Fernando Alonso, Renault, 7th
What's that coming over the hill is it a...Sutil? Alonso did the most fabulous automotive double take when he came out from his pit-stop, suddenly realising there was a Force India on track next to him and jerking sideways. Otherwise a very quiet race.
Sebastian Vettel. Red Bull, DNF
Vettel looked destined to finish behind Alonso or worse from the moment the fuel levels were revealed on Saturday afternoon. With the Red Bull scheduled to stop five laps before anyone else it was an odd strategy choice. In the end he didn't last more than 10 laps anyway before he had to get some new Bridgestones. His slide into the barriers of Sainte Devote was very uncharacteristic. One to be chalked down to experience
Lewis Hamilton, McLaren, 12th
McLaren looked like they were just testing bits on the car today. It was almost like a day off for Lewis. He tried very hard to end Nick Heidfeld's run of consecutive finishes but even that didn't come off.
Sebastien Buemi, DNF
That's two races in a row where Buemi has been involved in a collision. This time it was a GP2 kind of accident, ramming Nelson Piquet Junior (who could well have picked up a point) into the Sainte Devote run-off. Again, it was a great surprise that the stewards didn't investigate it as an avoidable accident. Are the rules there only to be applied to key figures in the sport at key moments or what?
Safety Car Fans
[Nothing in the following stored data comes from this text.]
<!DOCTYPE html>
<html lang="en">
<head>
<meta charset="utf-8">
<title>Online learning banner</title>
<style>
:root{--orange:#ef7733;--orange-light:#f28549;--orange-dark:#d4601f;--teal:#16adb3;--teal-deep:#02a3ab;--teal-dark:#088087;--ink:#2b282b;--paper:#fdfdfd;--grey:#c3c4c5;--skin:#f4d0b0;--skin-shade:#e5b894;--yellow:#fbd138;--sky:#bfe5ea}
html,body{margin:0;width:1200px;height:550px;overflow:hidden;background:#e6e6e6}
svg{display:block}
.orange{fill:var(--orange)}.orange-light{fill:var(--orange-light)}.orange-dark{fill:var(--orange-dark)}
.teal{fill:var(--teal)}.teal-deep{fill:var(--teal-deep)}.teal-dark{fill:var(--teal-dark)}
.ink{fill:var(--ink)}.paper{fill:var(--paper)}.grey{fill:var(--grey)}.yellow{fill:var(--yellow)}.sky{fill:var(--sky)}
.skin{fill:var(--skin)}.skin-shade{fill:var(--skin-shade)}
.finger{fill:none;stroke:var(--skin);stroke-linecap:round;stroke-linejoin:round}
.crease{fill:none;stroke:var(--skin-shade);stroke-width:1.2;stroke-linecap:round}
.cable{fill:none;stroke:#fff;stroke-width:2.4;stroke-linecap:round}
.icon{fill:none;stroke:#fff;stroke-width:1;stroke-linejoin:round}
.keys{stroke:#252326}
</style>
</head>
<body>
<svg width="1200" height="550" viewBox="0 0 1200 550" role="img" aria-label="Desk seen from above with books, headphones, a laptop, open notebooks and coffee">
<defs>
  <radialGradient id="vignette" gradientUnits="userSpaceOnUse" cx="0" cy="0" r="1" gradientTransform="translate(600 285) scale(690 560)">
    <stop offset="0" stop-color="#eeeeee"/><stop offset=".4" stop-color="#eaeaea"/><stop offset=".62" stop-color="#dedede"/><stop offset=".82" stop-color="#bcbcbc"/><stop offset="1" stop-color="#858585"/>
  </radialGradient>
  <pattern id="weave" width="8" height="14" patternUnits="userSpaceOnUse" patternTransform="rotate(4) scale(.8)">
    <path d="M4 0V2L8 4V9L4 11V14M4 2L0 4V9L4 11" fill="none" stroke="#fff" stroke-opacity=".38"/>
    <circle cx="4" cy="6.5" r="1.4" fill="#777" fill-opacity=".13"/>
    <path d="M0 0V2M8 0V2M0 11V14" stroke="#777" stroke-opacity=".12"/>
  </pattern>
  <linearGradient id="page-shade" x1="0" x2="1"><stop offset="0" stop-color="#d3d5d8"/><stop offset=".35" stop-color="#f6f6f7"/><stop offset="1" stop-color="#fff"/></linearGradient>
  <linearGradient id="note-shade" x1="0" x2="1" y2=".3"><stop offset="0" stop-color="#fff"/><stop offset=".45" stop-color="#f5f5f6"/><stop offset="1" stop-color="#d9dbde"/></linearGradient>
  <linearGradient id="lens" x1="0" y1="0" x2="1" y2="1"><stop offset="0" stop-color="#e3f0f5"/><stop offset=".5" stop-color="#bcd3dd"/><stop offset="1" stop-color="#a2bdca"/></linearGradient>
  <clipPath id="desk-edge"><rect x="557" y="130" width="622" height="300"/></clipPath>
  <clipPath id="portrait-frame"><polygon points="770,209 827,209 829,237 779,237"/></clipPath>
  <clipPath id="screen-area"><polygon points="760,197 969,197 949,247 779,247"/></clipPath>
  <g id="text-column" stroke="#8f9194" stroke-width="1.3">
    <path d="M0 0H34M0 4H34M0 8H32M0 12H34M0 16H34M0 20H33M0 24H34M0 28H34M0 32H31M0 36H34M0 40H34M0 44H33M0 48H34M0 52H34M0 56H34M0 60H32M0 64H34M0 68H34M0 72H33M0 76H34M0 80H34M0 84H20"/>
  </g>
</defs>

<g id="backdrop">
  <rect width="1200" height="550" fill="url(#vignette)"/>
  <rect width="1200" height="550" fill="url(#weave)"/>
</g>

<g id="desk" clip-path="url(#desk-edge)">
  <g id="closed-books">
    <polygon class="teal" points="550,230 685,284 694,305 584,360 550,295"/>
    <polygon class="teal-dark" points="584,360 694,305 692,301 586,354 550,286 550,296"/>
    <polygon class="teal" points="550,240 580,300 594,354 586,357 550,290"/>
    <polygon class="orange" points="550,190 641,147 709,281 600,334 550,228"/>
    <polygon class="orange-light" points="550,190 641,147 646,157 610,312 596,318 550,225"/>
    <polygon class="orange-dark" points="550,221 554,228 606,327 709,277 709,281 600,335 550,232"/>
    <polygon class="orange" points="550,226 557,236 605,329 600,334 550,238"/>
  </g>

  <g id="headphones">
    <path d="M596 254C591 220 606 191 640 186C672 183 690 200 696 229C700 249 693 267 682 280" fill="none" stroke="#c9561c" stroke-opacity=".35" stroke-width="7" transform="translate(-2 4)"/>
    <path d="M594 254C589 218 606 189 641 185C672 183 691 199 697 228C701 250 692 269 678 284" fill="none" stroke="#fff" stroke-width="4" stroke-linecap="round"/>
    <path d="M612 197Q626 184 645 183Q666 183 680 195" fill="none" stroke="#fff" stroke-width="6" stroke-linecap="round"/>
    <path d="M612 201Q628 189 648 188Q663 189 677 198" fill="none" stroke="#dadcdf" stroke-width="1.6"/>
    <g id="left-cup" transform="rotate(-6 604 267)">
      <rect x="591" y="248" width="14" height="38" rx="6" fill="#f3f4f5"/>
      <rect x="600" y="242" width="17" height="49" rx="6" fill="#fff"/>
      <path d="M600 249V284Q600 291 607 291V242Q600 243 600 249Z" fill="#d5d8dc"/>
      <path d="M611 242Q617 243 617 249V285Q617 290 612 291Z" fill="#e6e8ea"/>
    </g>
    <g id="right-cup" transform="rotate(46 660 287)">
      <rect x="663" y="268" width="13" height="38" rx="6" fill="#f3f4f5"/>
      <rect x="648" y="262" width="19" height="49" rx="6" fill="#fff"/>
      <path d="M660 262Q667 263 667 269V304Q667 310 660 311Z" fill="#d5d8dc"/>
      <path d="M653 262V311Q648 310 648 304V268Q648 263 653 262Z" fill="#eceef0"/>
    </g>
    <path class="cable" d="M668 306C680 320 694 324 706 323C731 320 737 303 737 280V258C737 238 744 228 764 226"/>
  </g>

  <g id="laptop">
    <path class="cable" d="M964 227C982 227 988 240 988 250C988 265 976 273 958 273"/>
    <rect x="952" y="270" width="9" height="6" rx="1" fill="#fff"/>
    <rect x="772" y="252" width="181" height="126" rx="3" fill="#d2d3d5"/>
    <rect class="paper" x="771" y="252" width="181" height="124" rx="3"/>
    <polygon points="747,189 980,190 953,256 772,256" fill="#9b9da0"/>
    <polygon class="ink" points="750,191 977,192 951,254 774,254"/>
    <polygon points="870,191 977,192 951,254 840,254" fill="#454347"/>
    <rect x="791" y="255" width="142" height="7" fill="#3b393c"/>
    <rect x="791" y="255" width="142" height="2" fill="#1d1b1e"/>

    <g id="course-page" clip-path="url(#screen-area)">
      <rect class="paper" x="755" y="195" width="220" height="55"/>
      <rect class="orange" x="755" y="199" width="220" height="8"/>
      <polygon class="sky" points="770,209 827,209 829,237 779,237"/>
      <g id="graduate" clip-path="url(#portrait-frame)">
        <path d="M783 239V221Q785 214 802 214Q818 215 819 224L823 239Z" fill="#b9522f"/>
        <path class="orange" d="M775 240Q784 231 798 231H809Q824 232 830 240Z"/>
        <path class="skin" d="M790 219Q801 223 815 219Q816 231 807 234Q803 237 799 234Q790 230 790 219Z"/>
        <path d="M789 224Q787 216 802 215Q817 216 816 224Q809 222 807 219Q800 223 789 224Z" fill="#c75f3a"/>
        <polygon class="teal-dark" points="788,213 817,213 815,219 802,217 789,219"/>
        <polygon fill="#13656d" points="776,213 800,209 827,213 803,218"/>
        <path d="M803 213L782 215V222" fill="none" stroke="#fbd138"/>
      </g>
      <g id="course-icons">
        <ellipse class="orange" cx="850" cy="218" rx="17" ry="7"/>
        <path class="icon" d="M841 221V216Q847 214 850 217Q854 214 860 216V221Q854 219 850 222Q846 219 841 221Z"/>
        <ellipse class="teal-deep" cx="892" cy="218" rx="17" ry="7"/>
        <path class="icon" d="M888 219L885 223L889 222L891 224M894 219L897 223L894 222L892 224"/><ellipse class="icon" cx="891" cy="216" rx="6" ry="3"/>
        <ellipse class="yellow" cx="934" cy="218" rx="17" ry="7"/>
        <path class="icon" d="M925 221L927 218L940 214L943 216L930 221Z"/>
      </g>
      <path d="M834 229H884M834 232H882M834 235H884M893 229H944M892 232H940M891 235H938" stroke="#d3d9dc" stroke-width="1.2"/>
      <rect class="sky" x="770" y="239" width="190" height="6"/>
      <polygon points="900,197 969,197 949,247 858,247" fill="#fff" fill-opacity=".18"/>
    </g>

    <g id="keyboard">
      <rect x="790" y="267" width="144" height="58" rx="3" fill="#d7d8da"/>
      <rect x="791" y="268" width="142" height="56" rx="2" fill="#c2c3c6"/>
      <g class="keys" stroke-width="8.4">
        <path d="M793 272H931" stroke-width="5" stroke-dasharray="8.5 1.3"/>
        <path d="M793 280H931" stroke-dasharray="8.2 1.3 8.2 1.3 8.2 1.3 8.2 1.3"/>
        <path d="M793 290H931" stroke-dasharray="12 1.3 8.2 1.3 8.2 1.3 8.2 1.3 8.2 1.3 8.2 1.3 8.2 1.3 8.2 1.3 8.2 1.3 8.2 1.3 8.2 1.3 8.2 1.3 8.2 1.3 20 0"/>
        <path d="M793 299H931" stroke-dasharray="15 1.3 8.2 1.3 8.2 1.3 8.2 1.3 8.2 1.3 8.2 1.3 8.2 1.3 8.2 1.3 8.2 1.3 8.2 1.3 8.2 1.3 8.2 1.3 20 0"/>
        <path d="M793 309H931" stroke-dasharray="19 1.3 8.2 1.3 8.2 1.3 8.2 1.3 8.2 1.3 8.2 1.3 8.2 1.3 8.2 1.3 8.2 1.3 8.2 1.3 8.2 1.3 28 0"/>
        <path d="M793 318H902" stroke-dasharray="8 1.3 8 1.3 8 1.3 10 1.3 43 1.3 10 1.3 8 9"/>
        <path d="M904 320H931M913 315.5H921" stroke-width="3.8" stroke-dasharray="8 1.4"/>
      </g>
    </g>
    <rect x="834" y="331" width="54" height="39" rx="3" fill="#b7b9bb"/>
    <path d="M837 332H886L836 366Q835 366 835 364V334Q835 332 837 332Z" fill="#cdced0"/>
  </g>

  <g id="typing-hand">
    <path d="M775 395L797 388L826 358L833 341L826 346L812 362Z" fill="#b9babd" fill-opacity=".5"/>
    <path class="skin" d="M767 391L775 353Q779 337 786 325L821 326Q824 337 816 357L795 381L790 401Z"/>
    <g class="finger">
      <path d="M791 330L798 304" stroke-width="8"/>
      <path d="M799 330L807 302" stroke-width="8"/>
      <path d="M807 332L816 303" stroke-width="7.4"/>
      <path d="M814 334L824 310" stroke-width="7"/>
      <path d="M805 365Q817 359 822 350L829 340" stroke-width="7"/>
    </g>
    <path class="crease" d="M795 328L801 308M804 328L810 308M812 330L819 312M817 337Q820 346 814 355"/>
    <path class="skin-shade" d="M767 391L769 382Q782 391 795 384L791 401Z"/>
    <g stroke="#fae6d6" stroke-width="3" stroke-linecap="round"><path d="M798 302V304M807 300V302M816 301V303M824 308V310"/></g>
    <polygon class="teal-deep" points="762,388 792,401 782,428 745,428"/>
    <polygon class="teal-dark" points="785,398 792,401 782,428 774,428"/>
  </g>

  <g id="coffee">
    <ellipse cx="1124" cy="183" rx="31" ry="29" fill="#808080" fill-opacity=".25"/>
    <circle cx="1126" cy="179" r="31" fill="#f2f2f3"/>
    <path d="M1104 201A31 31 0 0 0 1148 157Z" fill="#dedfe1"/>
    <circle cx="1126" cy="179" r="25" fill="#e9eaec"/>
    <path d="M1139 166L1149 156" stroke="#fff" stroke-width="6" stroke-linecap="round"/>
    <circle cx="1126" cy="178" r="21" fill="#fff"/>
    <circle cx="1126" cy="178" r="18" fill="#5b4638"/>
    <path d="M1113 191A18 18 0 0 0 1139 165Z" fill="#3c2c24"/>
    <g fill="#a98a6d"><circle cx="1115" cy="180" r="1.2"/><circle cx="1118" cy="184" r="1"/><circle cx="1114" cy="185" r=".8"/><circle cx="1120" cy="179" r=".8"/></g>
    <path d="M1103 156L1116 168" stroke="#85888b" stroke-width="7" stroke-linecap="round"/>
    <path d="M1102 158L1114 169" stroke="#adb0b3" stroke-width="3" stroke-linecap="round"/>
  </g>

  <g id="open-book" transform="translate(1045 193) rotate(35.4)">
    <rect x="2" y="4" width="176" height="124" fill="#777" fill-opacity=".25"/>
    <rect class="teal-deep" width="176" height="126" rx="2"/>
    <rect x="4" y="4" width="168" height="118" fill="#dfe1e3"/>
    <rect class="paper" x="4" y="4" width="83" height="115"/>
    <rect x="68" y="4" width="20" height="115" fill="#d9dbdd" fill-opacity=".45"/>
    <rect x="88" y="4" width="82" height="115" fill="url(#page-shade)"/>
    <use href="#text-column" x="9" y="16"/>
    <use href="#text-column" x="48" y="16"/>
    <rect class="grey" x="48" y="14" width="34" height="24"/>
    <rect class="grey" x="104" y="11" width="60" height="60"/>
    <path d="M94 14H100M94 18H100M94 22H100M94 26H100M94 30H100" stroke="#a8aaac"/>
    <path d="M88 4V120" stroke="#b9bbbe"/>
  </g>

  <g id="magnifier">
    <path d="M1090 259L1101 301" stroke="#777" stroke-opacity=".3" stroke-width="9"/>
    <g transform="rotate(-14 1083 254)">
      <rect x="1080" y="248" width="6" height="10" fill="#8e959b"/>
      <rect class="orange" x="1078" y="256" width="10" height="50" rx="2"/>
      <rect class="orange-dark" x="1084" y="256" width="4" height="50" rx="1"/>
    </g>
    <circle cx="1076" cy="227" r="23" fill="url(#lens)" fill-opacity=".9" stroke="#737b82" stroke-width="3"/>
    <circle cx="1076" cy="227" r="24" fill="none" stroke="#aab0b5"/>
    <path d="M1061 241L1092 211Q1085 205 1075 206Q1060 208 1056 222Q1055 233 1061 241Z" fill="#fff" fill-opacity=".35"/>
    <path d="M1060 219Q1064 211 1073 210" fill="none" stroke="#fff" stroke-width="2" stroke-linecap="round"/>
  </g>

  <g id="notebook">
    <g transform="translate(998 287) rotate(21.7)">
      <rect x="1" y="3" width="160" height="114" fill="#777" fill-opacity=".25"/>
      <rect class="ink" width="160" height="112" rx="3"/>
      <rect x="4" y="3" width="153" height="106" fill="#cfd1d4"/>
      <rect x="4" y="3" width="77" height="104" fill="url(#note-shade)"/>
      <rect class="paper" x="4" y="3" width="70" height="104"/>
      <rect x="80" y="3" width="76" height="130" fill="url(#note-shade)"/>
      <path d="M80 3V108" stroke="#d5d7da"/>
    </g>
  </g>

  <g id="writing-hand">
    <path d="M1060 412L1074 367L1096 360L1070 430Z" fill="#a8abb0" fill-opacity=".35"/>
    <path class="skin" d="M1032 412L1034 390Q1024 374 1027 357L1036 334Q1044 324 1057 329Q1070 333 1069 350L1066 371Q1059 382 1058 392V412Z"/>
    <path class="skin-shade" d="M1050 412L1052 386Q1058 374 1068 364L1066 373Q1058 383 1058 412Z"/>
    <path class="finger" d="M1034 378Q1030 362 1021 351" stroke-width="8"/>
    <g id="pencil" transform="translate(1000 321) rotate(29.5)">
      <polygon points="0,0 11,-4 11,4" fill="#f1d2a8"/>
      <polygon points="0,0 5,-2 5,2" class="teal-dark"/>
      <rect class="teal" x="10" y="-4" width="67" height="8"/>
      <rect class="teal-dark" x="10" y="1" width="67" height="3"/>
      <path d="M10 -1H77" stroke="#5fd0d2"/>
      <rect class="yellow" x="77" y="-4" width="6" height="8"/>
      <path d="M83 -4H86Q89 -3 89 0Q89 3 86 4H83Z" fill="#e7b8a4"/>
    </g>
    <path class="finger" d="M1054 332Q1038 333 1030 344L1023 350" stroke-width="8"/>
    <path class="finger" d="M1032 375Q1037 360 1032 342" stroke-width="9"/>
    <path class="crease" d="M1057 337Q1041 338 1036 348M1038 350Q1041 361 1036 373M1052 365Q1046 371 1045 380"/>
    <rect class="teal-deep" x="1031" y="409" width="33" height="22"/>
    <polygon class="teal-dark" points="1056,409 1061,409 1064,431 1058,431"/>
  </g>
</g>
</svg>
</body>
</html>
For Berndt Maylander's army of fans (if you can call several people an army) it was a poor race. Several crumped cars but nothing substantial enough to bring out the Safety Car. Normally they'd just shrug their shoulders and say, "Well, there's always the SC feast of Canada". But of course there isn't this year.
I've yet to meet someone who likes the Eddie Jordan and David Coulthard punditry combination and it was more of the same this weekend. The backslapping, cliquey-ness of the old days of F1 should be turned down from Level 9 to Level 2. That's not my view, that's the views of casual F1 fans I meet. We didn't get that with Rider and Blunders at ITV, though it would have been interesting to hear Mark talk and walk at the same time... Steve.
The combination of DC and Mike Gascoyne was a lot more serious and Gascoyne gave a far greater insight into the cars. It seems like a no-brainer to replace EJ with the Rottweiler
Similarly, Crofty's Red Button practice sessions with Anthony Davidson are a joy to behold. Radio 5 Live commentator David Croft is so much better than Jonathan Legard who is increasingly fixated with the word "tidy", as in: "That's a tidy lap from Massa." Jenson Button had a tidy lead at one stage, in fact anything that was slightly above average became "tidy". Try spotting them. It takes your mind away from the tedium.
Source : Planet F1